___ Information supplied ___

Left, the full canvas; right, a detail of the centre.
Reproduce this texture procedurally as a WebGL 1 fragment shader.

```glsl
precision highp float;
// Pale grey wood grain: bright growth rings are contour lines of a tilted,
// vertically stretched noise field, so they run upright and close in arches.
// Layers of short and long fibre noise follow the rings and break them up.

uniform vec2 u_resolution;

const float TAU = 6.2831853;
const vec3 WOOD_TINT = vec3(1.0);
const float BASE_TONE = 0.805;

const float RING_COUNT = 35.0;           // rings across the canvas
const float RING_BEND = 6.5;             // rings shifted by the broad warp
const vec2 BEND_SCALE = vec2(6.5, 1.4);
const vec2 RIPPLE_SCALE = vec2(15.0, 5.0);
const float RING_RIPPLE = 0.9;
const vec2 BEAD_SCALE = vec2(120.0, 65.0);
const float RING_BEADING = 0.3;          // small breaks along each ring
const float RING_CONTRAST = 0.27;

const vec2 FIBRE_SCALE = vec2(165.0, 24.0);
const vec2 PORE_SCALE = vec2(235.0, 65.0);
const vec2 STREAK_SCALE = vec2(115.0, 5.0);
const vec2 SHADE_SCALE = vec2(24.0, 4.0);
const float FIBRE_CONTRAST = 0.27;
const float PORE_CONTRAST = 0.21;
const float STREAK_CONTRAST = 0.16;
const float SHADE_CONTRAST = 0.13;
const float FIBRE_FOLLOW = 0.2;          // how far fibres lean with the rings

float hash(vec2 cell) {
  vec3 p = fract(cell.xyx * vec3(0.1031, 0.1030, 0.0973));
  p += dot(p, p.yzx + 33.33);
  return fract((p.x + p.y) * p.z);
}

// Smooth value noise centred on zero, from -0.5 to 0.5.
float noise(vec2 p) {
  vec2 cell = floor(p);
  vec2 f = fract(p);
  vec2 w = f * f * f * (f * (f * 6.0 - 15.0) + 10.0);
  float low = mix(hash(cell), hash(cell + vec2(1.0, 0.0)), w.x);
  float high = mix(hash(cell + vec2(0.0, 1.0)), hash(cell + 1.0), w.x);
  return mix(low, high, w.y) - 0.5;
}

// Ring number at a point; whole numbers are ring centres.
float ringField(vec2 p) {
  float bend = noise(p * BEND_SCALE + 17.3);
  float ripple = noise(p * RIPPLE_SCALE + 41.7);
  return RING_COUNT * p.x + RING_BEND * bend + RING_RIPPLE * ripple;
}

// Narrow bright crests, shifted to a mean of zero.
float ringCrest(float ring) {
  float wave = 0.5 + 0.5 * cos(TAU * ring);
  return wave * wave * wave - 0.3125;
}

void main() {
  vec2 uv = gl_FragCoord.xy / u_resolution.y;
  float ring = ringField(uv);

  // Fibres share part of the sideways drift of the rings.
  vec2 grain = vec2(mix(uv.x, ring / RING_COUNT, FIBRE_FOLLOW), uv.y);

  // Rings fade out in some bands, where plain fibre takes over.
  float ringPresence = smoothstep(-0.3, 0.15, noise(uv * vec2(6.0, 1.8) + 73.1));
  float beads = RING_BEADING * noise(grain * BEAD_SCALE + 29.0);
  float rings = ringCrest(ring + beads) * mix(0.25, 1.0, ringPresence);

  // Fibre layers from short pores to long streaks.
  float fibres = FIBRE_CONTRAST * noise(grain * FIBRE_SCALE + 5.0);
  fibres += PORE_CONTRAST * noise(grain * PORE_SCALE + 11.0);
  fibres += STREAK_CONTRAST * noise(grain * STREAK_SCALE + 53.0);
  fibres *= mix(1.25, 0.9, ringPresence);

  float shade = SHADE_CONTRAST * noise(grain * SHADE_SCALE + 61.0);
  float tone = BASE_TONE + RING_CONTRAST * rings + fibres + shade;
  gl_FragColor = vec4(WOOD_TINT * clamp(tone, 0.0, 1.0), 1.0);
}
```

___

Activity –
The full listing has to be duplicated exactly.

Response below –
Left, the full canvas; right, a detail of the centre.
Reproduce this texture procedurally as a WebGL 1 fragment shader.

```glsl
precision highp float;
// Pale grey wood grain: bright growth rings are contour lines of a tilted,
// vertically stretched noise field, so they run upright and close in arches.
// Layers of short and long fibre noise follow the rings and break them up.

uniform vec2 u_resolution;

const float TAU = 6.2831853;
const vec3 WOOD_TINT = vec3(1.0);
const float BASE_TONE = 0.805;

const float RING_COUNT = 35.0;           // rings across the canvas
const float RING_BEND = 6.5;             // rings shifted by the broad warp
const vec2 BEND_SCALE = vec2(6.5, 1.4);
const vec2 RIPPLE_SCALE = vec2(15.0, 5.0);
const float RING_RIPPLE = 0.9;
const vec2 BEAD_SCALE = vec2(120.0, 65.0);
const float RING_BEADING = 0.3;          // small breaks along each ring
const float RING_CONTRAST = 0.27;

const vec2 FIBRE_SCALE = vec2(165.0, 24.0);
const vec2 PORE_SCALE = vec2(235.0, 65.0);
const vec2 STREAK_SCALE = vec2(115.0, 5.0);
const vec2 SHADE_SCALE = vec2(24.0, 4.0);
const float FIBRE_CONTRAST = 0.27;
const float PORE_CONTRAST = 0.21;
const float STREAK_CONTRAST = 0.16;
const float SHADE_CONTRAST = 0.13;
const float FIBRE_FOLLOW = 0.2;          // how far fibres lean with the rings

float hash(vec2 cell) {
  vec3 p = fract(cell.xyx * vec3(0.1031, 0.1030, 0.0973));
  p += dot(p, p.yzx + 33.33);
  return fract((p.x + p.y) * p.z);
}

// Smooth value noise centred on zero, from -0.5 to 0.5.
float noise(vec2 p) {
  vec2 cell = floor(p);
  vec2 f = fract(p);
  vec2 w = f * f * f * (f * (f * 6.0 - 15.0) + 10.0);
  float low = mix(hash(cell), hash(cell + vec2(1.0, 0.0)), w.x);
  float high = mix(hash(cell + vec2(0.0, 1.0)), hash(cell + 1.0), w.x);
  return mix(low, high, w.y) - 0.5;
}

// Ring number at a point; whole numbers are ring centres.
float ringField(vec2 p) {
  float bend = noise(p * BEND_SCALE + 17.3);
  float ripple = noise(p * RIPPLE_SCALE + 41.7);
  return RING_COUNT * p.x + RING_BEND * bend + RING_RIPPLE * ripple;
}

// Narrow bright crests, shifted to a mean of zero.
float ringCrest(float ring) {
  float wave = 0.5 + 0.5 * cos(TAU * ring);
  return wave * wave * wave - 0.3125;
}

void main() {
  vec2 uv = gl_FragCoord.xy / u_resolution.y;
  float ring = ringField(uv);

  // Fibres share part of the sideways drift of the rings.
  vec2 grain = vec2(mix(uv.x, ring / RING_COUNT, FIBRE_FOLLOW), uv.y);

  // Rings fade out in some bands, where plain fibre takes over.
  float ringPresence = smoothstep(-0.3, 0.15, noise(uv * vec2(6.0, 1.8) + 73.1));
  float beads = RING_BEADING * noise(grain * BEAD_SCALE + 29.0);
  float rings = ringCrest(ring + beads) * mix(0.25, 1.0, ringPresence);

  // Fibre layers from short pores to long streaks.
  float fibres = FIBRE_CONTRAST * noise(grain * FIBRE_SCALE + 5.0);
  fibres += PORE_CONTRAST * noise(grain * PORE_SCALE + 11.0);
  fibres += STREAK_CONTRAST * noise(grain * STREAK_SCALE + 53.0);
  fibres *= mix(1.25, 0.9, ringPresence);

  float shade = SHADE_CONTRAST * noise(grain * SHADE_SCALE + 61.0);
  float tone = BASE_TONE + RING_CONTRAST * rings + fibres + shade;
  gl_FragColor = vec4(WOOD_TINT * clamp(tone, 0.0, 1.0), 1.0);
}
```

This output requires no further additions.